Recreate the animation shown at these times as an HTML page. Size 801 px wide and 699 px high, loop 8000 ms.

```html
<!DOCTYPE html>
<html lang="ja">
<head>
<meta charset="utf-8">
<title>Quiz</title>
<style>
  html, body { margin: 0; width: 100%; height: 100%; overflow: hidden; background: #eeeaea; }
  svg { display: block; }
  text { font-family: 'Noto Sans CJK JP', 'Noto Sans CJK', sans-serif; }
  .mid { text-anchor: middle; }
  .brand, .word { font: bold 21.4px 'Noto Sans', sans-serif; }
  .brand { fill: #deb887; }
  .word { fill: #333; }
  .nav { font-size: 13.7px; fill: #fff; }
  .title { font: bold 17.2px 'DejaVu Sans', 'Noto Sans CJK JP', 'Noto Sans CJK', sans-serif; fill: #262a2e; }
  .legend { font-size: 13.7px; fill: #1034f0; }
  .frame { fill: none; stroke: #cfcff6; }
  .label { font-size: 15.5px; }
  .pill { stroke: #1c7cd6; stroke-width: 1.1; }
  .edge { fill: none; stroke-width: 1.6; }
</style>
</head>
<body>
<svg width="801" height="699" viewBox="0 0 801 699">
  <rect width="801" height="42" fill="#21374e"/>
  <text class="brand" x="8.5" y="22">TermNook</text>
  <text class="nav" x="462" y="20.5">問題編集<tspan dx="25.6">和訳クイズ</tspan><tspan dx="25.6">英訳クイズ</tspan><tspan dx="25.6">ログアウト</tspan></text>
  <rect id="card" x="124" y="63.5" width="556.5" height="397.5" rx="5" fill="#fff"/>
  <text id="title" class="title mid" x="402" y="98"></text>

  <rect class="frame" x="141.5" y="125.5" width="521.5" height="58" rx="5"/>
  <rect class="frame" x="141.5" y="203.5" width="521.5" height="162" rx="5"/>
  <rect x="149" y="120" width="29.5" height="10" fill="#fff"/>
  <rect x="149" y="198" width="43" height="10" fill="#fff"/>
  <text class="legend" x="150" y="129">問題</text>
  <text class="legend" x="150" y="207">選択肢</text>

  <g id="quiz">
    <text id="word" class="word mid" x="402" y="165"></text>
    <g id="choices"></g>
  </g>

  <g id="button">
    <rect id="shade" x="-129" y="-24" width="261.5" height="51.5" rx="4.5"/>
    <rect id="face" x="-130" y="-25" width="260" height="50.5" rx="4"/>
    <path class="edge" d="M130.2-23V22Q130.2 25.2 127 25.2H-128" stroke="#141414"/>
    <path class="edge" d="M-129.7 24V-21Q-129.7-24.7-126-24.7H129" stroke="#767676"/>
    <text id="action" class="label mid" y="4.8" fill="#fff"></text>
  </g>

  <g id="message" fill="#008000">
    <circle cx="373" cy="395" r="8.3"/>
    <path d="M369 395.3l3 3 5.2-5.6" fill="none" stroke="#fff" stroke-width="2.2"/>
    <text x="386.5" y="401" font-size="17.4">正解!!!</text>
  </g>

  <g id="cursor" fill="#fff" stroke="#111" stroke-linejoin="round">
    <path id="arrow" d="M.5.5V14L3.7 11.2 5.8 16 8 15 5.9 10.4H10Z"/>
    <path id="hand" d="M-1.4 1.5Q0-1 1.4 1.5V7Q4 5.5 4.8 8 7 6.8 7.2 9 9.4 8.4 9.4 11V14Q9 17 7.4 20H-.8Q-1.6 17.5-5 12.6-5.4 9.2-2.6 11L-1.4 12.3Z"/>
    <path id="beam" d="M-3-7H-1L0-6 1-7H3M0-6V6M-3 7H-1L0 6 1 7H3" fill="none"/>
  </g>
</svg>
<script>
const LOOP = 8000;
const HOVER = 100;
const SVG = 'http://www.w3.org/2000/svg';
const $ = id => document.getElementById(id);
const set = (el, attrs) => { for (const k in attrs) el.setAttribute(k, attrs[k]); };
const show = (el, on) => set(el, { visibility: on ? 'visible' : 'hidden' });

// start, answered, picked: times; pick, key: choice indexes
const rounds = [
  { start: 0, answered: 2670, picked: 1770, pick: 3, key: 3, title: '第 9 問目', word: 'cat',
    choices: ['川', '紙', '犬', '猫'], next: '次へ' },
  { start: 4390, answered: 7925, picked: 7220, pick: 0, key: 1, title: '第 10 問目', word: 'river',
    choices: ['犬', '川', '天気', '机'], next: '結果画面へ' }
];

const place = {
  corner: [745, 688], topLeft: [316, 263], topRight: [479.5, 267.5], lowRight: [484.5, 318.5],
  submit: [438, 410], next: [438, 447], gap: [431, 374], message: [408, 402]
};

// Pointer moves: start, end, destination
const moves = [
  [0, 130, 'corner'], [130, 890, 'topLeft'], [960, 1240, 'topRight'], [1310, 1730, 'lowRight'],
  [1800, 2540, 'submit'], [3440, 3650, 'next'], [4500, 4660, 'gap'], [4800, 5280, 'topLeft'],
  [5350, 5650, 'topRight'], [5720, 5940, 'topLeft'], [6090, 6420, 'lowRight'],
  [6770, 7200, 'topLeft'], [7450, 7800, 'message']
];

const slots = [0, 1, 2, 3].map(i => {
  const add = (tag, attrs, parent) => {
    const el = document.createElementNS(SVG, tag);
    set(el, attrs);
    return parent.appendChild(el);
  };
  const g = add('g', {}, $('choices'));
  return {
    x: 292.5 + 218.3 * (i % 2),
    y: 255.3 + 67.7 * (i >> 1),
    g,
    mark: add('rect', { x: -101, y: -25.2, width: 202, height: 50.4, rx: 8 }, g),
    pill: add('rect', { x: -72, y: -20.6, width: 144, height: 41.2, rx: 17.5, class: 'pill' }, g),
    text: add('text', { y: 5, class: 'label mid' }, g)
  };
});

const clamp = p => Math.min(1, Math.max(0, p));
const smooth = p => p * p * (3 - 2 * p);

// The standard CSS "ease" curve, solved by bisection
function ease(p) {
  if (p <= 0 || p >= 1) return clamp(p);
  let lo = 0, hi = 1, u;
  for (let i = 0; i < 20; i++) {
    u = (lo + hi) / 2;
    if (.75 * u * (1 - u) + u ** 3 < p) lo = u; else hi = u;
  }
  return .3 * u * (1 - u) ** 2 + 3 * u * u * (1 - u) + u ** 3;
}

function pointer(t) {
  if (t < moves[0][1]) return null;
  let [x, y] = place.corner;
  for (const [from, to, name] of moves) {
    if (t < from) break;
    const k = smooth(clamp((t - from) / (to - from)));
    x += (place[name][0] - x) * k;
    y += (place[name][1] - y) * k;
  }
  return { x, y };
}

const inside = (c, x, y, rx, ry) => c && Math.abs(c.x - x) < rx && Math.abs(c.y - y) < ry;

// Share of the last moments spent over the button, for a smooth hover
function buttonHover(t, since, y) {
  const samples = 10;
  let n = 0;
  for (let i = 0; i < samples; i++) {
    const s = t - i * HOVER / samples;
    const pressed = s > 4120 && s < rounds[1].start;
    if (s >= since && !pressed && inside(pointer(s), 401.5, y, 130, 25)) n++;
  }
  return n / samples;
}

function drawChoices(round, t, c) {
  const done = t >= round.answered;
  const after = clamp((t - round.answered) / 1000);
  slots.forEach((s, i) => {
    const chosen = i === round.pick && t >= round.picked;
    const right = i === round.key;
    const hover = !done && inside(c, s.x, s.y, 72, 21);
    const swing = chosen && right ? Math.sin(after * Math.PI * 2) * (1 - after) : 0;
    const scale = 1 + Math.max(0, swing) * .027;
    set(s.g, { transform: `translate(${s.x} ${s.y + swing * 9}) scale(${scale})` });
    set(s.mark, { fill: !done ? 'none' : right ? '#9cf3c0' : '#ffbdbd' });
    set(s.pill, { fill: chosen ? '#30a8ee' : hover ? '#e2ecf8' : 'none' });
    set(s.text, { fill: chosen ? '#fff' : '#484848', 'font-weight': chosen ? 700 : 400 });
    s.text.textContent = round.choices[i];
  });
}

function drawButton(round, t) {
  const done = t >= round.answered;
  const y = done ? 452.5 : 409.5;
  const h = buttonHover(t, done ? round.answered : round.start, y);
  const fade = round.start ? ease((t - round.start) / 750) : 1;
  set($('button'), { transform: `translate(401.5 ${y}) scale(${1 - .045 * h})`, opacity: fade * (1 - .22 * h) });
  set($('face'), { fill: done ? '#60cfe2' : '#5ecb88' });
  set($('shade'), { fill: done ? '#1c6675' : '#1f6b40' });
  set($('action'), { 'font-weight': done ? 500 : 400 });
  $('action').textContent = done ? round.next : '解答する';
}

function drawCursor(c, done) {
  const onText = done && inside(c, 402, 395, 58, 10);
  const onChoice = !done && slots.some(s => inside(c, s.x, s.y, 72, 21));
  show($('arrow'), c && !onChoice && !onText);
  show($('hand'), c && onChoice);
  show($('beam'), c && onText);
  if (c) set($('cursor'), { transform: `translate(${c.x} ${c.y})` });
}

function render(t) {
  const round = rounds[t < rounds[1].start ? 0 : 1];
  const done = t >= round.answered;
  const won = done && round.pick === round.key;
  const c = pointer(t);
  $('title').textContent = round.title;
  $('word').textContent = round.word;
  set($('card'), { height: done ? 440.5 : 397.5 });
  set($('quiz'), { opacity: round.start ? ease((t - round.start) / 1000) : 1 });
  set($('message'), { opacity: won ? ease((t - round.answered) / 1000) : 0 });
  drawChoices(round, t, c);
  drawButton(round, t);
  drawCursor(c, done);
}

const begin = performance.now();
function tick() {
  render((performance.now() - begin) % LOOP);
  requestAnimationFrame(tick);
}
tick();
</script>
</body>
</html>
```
^^^^^^^^^^^^^^^^
> **Task prompt**:
Indicate how many lines of the material include the word "Math"; the number alone is required.

> **Exercise answer**:
4